Action item
In the entries below, find the line with "183H644Q658 183 658" and print exactly every line from there up to and including the line with "430C944 500 938", with no other lines.
*** Opening of The records ***
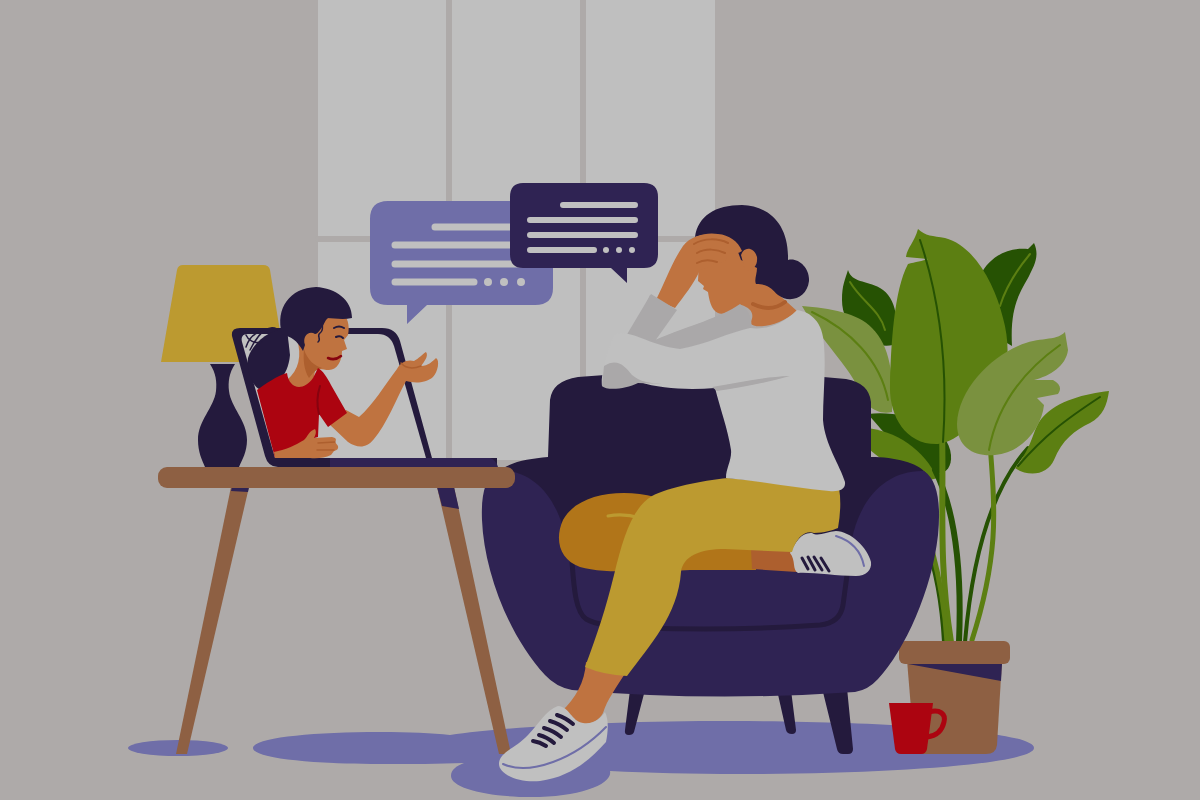
<!DOCTYPE html>
<html lang="en">
<head>
<meta charset="utf-8">
<title>Online counselling illustration</title>
<style>
:root{
  --wall:#aeaaa9; --pane:#bfbfbf; --white:#c0c0c0; --fold:#aaa8a9;
  --lilac:#6f6ea8; --violet:#2f2353; --night:#241a3d;
  --gold:#bc9a30; --ochre:#b17519; --skin:#bf7340; --skin-deep:#ad5f2e;
  --wood:#8e6043; --red:#ac0410; --red-deep:#86030f;
  --leaf:#5c7f12; --leaf-pale:#7a913f; --leaf-deep:#265203;
}
html,body{margin:0;height:100%;overflow:hidden;background:var(--wall)}
svg{display:block;width:1200px;height:800px}
.wall{fill:var(--wall)} .pane{fill:var(--pane)} .white{fill:var(--white)} .fold{fill:var(--fold)}
.lilac{fill:var(--lilac)} .violet{fill:var(--violet)} .night{fill:var(--night)}
.gold{fill:var(--gold)} .ochre{fill:var(--ochre)} .skin{fill:var(--skin)} .skin-deep{fill:var(--skin-deep)}
.wood{fill:var(--wood)} .red{fill:var(--red)}
.leaf{fill:var(--leaf)} .leaf-pale{fill:var(--leaf-pale)} .leaf-deep{fill:var(--leaf-deep)}
.line{fill:none;stroke-linecap:round;stroke-linejoin:round}
.bars{stroke:var(--white);stroke-width:7}
.bars-small{stroke:var(--white);stroke-width:6}
</style>
</head>
<body>
<svg viewBox="0 0 1200 800" role="img" aria-label="A sad woman in an armchair talks to a counsellor who reaches out of a laptop screen">
  <rect class="wall" width="1200" height="800"/>

  <g id="window">
    <rect class="pane" x="318" width="397" height="460"/>
    <path class="line" stroke="var(--wall)" stroke-width="6" d="M449 0V460M583 0V460M318 239H715"/>
  </g>

  <g id="floor-shadows" class="lilac">
    <ellipse cx="178" cy="748" rx="50" ry="8"/>
    <path d="M253 748C253 738 310 732 380 732C410 732 432 733 450 735C510 726 620 721 730 721C900 721 1034 732 1034 748C1034 763 900 774 740 774C690 774 650 773 610 771C613 784 580 797 531 797C487 797 451 788 451 776C451 770 456 766 464 763C440 764 410 764 380 764C310 764 253 758 253 748Z"/>
  </g>

  <g id="speech-bubbles">
    <path class="lilac" d="M388 201H535Q553 201 553 219V288Q553 305 535 305H427L407 324V305H388Q370 305 370 288V219Q370 201 388 201Z"/>
    <path class="line bars" d="M435 227H530M395 245H530M395 264H530M395 282H474"/>
    <g class="white"><circle cx="488" cy="282" r="4"/><circle cx="504" cy="282" r="4"/><circle cx="521" cy="282" r="4"/></g>
    <path class="violet" d="M523 183H644Q658 183 658 197V254Q658 268 644 268H627V283L611 268H523Q510 268 510 254V197Q510 183 523 183Z"/>
    <path class="line bars-small" d="M563 205H635M530 220H635M530 235H635M530 250H594"/>
    <g class="white"><circle cx="606" cy="250" r="3"/><circle cx="619" cy="250" r="3"/><circle cx="632" cy="250" r="3"/></g>
  </g>

  <g id="plant">
    <path class="leaf-deep" d="M848 270C852 283 866 280 880 288C897 297 900 325 893 345C872 350 842 330 842 300C842 285 845 280 848 270Z"/>
    <path class="leaf-deep" d="M980 276C990 255 1010 247 1028 249L1034 243C1040 256 1034 266 1028 278C1018 295 1010 310 1012 346L985 330Z"/>
    <path class="leaf-deep" d="M868 414C905 410 948 425 951 455C952 468 945 475 935 473C915 468 890 440 868 414Z"/>
    <path class="leaf" d="M865 428C895 430 925 450 937 478C920 486 885 465 865 445Z"/>
    <g class="line">
      <path stroke="var(--leaf-deep)" stroke-width="6" d="M935 470C955 510 962 570 959 642"/>
      <path stroke="var(--leaf-deep)" stroke-width="4" d="M1028 448C990 490 972 560 965 642M925 540C936 570 942 605 944 642"/>
      <path stroke="var(--leaf)" stroke-width="6" d="M942 430C944 500 938 560 951 642"/>
      <path stroke="var(--leaf)" stroke-width="5" d="M990 440C992 490 1004 540 972 640M932 550C940 580 945 610 947 642"/>
    </g>
    <path class="leaf-pale" d="M802 306C830 308 858 313 872 328C890 346 894 375 892 412C875 416 862 402 858 388C848 365 824 345 802 306Z"/>
    <path class="leaf" d="M1109 391C1085 394 1058 400 1042 418C1032 430 1034 445 1015 468C1030 478 1048 474 1054 460C1062 440 1075 430 1090 423C1103 416 1107 405 1109 391Z"/>
    <path class="leaf" d="M918 229C925 236 933 236 945 238C975 246 995 285 1003 318C1012 350 1008 385 988 405C970 423 962 440 938 444C905 445 889 415 890 385C891 345 894 290 908 264C915 262 923 261 928 259L906 257C907 248 914 243 918 229Z"/>
    <path class="leaf-pale" d="M1065 332C1055 342 1040 336 1018 346C990 358 958 390 957 424C957 448 975 457 995 455C1025 452 1042 425 1044 405L1037 398L1058 394C1062 388 1060 384 1053 380L1034 380C1050 376 1066 366 1068 350Z"/>
    <g class="line" stroke-width="2">
      <path stroke="var(--leaf-deep)" d="M920 240C940 300 948 370 943 442"/>
      <path stroke="var(--leaf)" d="M812 312C850 330 880 360 888 400M1060 345C1025 370 997 405 989 450"/>
      <path stroke="var(--leaf-deep)" d="M1100 397C1065 420 1045 435 1018 466"/>
      <path stroke="var(--leaf)" d="M1030 254C1015 272 1005 290 1000 306M850 282C862 302 880 310 885 330"/>
    </g>
    <path class="wood" d="M907 660H1002L997 745Q996 754 986 754H923Q915 754 914 745Z"/>
    <polygon class="violet" points="908,664 1002,664 1001,681"/>
    <rect class="wood" x="899" y="641" width="111" height="23" rx="6"/>
  </g>

  <g id="mug">
    <path class="line" stroke="var(--red)" stroke-width="5" d="M929 712C940 709 946 714 944 722C942 731 936 736 927 737"/>
    <path class="red" d="M889 703H933L927 749Q926 754 921 754H901Q896 754 895 749Z"/>
  </g>

  <g id="armchair">
    <g class="night">
      <path d="M630 690H645L634 732Q633 735 629 735Q624 735 625 730Z"/>
      <path d="M777 690H791L796 730Q796 734 792 734Q787 734 786 730Z"/>
      <path d="M822 688H847L853 749Q853 754 848 754H843Q838 754 837 749Z"/>
      <path d="M550 400Q552 381 578 377Q710 366 846 379Q869 383 871 402V457C895 457 918 463 926 473L860 590H560L497 472C512 461 528 459 548 457Z"/>
    </g>
    <path class="violet" d="M497 470C531 469 563 495 569 560H849C853 505 882 470 924 471C938 480 941 505 938 535C932 590 905 650 878 679Q868 690 855 692Q710 702 572 690Q556 687 545 675C508 635 484 570 482 520C481 495 485 478 497 470Z"/>
    <path class="line" stroke="var(--night)" stroke-width="5" d="M572 562C574 590 576 612 586 619Q600 627 640 628Q740 631 820 625Q840 623 843 605L849 560"/>
  </g>

  <g id="lamp">
    <path class="gold" d="M183 265H263Q269 265 270 270L285 362H161L177 270Q178 265 183 265Z"/>
    <path class="night" d="M210 364H235C229 373 228 382 229 391C231 408 247 420 247 440C247 452 242 460 239 467H205C202 460 198 452 198 440C198 420 214 408 216 391C217 382 216 373 210 364Z"/>
  </g>

  <g id="table">
    <polygon class="wood" points="231,487 249,487 187,754 176,754"/>
    <polygon class="violet" points="232,487 249,487 248,492 231,491"/>
    <polygon class="wood" points="437,487 454,487 511,754 499,754"/>
    <polygon class="violet" points="437,487 454,487 459,509 442,506"/>
  </g>

  <g id="laptop">
    <path class="night" d="M240 328H382Q396 328 400 341L432 458H497V467H278Q268 467 265 456L232 336Q231 328 240 328Z"/>
    <path class="white" d="M248 334H378Q390 334 394 346L426 458H275L242 342Q240 334 248 334Z"/>
    <path class="violet" d="M330 458H490Q496 460 498 467H330Z"/>
    <rect class="wood" x="158" y="467" width="357" height="21" rx="9"/>
  </g>

  <g id="counsellor">
    <path class="night" d="M287 329C273 328 254 340 248 358C246 372 253 386 259 389C275 388 288 377 290 355Z"/>
    <path class="line" stroke="var(--night)" stroke-width="1.5" d="M268 332C255 330 249 338 246 347M262 342C254 344 248 340 246 335M277 329C266 324 256 338 250 350"/>
    <path class="skin" d="M292 334L340 310C348 316 350 326 348 335L344 340L347 349L342 351C342 361 337 370 329 370C323 370 318 367 315 371L313 382C306 391 291 390 287 380C299 370 302 355 297 340Z"/>
    <path class="skin-deep" d="M304 349C307 360 315 366 322 368C316 369 312 374 309 378C304 370 303 360 304 349Z"/>
    <path class="night" d="M282 334C275 308 290 288 316 287C336 288 352 300 352 318C342 320 334 318 327 318C322 328 318 334 315 334C309 330 302 336 305 345L303 351C297 340 291 337 282 334Z"/>
    <path class="line" stroke="var(--night)" stroke-width="1.5" d="M327 318C318 323 326 329 320 333C316 336 322 339 318 342"/>
    <path class="line" stroke="var(--night)" stroke-width="2" d="M334 328Q339 325 344 328M336 337Q340 335 343 338"/>
    <path class="line" stroke="var(--red-deep)" stroke-width="2.5" d="M328 358Q335 361 341 356"/>
    <path class="skin" d="M328 423L346 410L359 417C373 405 384 386 397 369C400 362 408 359 414 361C418 359 424 353 426 352C429 356 424 362 421 366C428 366 433 361 436 358C440 360 438 372 433 377C425 384 413 383 406 381C396 400 386 425 374 439C366 449 357 448 348 442Z"/>
    <path class="line" stroke="var(--skin-deep)" stroke-width="1.5" d="M401 363Q408 371 421 366"/>
    <path class="red" d="M257 390C265 384 277 376 287 373C289 389 303 392 313 378L318 368C323 371 327 377 331 385L347 413L328 427L319 414L318 437C305 440 299 448 299 458H275Z"/>
    <path class="line" stroke="var(--red-deep)" stroke-width="2" d="M319 414C316 402 318 392 320 386"/>
    <path class="skin" d="M274 452C285 450 296 445 304 440C308 436 309 431 315 429C317 432 315 436 314 438L332 437Q338 438 335 442L338 446Q339 450 334 451L331 455Q322 459 310 458H275Z"/>
    <path class="line" stroke="var(--skin-deep)" stroke-width="1.5" d="M318 443L335 442M317 450L334 450"/>
  </g>

  <g id="seated-woman">
    <g id="back-leg">
      <path class="ochre" d="M655 497C620 488 577 494 563 520C554 540 560 560 580 567C605 574 650 572 690 570L756 570V540L680 520Z"/>
      <path class="skin-deep" d="M751 549H792L797 572L752 569Z"/>
      <path class="white" d="M790 553C795 543 801 532 812 533C818 537 826 532 836 531C850 531 868 548 871 562C872 570 866 576 856 576C835 576 812 572 798 573C792 570 796 560 790 553Z"/>
      <path class="line" stroke="var(--lilac)" stroke-width="2" d="M836 536C852 541 861 551 864 566"/>
      <path class="line" stroke="var(--night)" stroke-width="3" d="M802 558L808 569M808 557L815 570M814 557L822 570M821 558L829 571"/>
    </g>
    <g id="front-leg">
      <path class="skin" d="M586 662L626 672C616 688 607 700 603 713C598 723 583 727 575 722L562 711C575 699 585 682 586 662Z"/>
      <path class="white" d="M558 706C570 707 571 721 583 723C593 725 601 718 605 712C609 720 608 732 606 742C590 760 570 777 540 781C518 783 498 774 499 763C500 752 516 748 528 735C538 725 546 710 558 706Z"/>
      <path class="line" stroke="var(--lilac)" stroke-width="2" d="M503 764C530 776 575 759 606 727"/>
      <path class="line" stroke="var(--night)" stroke-width="4" d="M557 715Q566 718 573 724M550 721Q560 724 567 730M544 728Q554 731 561 737M539 735Q547 737 554 743M533 741Q540 742 546 746"/>
      <path class="gold" d="M728 478C700 481 670 487 652 496C632 508 623 538 614 575C606 608 597 635 585 667Q604 675 627 676C650 645 678 615 681 572C683 556 700 549 725 549L792 552C797 536 806 530 814 533C824 533 833 530 838 528Q842 505 839 488Z"/>
      <path class="line" stroke="var(--gold)" stroke-width="3" d="M608 516Q624 513 640 518"/>
    </g>
    <g id="head">
      <path class="skin" d="M700 240L760 232L768 285L797 311C780 326 755 330 750 323C755 315 752 308 741 305C733 309 724 316 718 313C711 310 709 299 708 292L703 289L704 286L698 281Z"/>
      <path class="night" d="M695 237C698 216 715 205 742 205C770 206 789 225 788 260C798 257 810 268 809 281C807 298 790 304 778 295C772 290 770 284 756 284C754 280 757 274 757 268L741 260L735 244C725 236 710 232 695 237Z"/>
      <path class="skin" d="M741 255C744 246 754 247 757 257C758 266 752 272 745 270Z"/>
      <path class="line" stroke="var(--skin-deep)" stroke-width="4" d="M753 304C765 310 776 309 785 302"/>
    </g>
    <g id="back-arm">
      <path class="fold" d="M650 295L674 310C665 322 658 332 655 340C690 325 720 318 740 304C750 310 754 322 750 332L690 362L625 350Z"/>
      <path class="skin" d="M656 300C666 280 672 262 683 246C691 235 708 232 718 234C729 235 738 241 742 251C734 256 730 253 725 253C729 257 727 262 719 263C710 265 708 269 700 270C694 284 683 297 675 308Z"/>
      <path class="line" stroke="var(--skin-deep)" stroke-width="2" d="M694 244C704 238 718 238 728 243M697 253C706 248 717 249 725 253M697 263C704 259 711 260 717 262"/>
      <path class="fold" d="M651 294L677 310L655 341L626 336Z"/>
    </g>
    <g id="sweater">
      <path class="white" d="M797 310C811 312 823 322 824 345C826 370 823 395 823 420C825 445 840 465 845 482C846 490 838 492 829 491C795 488 760 481 726 478C726 468 732 460 731 450C728 430 720 408 715 388C690 390 660 389 640 382C623 385 605 388 602 386C600 375 610 340 616 334C633 330 650 346 680 349C705 345 730 332 750 328C765 330 782 325 797 310Z"/>
      <path class="fold" d="M604 366C617 358 624 365 632 375C640 382 650 383 662 384L638 383C626 389 607 391 602 386Z"/>
      <path class="fold" d="M712 387C738 383 760 377 790 376C765 383 740 388 717 391Z"/>
    </g>
  </g>
</svg>
</body>
</html>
*** Close of The records ***
Response to this task
    <path class="violet" d="M523 183H644Q658 183 658 197V254Q658 268 644 268H627V283L611 268H523Q510 268 510 254V197Q510 183 523 183Z"/>
    <path class="line bars-small" d="M563 205H635M530 220H635M530 235H635M530 250H594"/>
    <g class="white"><circle cx="606" cy="250" r="3"/><circle cx="619" cy="250" r="3"/><circle cx="632" cy="250" r="3"/></g>
  </g>

  <g id="plant">
    <path class="leaf-deep" d="M848 270C852 283 866 280 880 288C897 297 900 325 893 345C872 350 842 330 842 300C842 285 845 280 848 270Z"/>
    <path class="leaf-deep" d="M980 276C990 255 1010 247 1028 249L1034 243C1040 256 1034 266 1028 278C1018 295 1010 310 1012 346L985 330Z"/>
    <path class="leaf-deep" d="M868 414C905 410 948 425 951 455C952 468 945 475 935 473C915 468 890 440 868 414Z"/>
    <path class="leaf" d="M865 428C895 430 925 450 937 478C920 486 885 465 865 445Z"/>
    <g class="line">
      <path stroke="var(--leaf-deep)" stroke-width="6" d="M935 470C955 510 962 570 959 642"/>
      <path stroke="var(--leaf-deep)" stroke-width="4" d="M1028 448C990 490 972 560 965 642M925 540C936 570 942 605 944 642"/>
      <path stroke="var(--leaf)" stroke-width="6" d="M942 430C944 500 938 560 951 642"/>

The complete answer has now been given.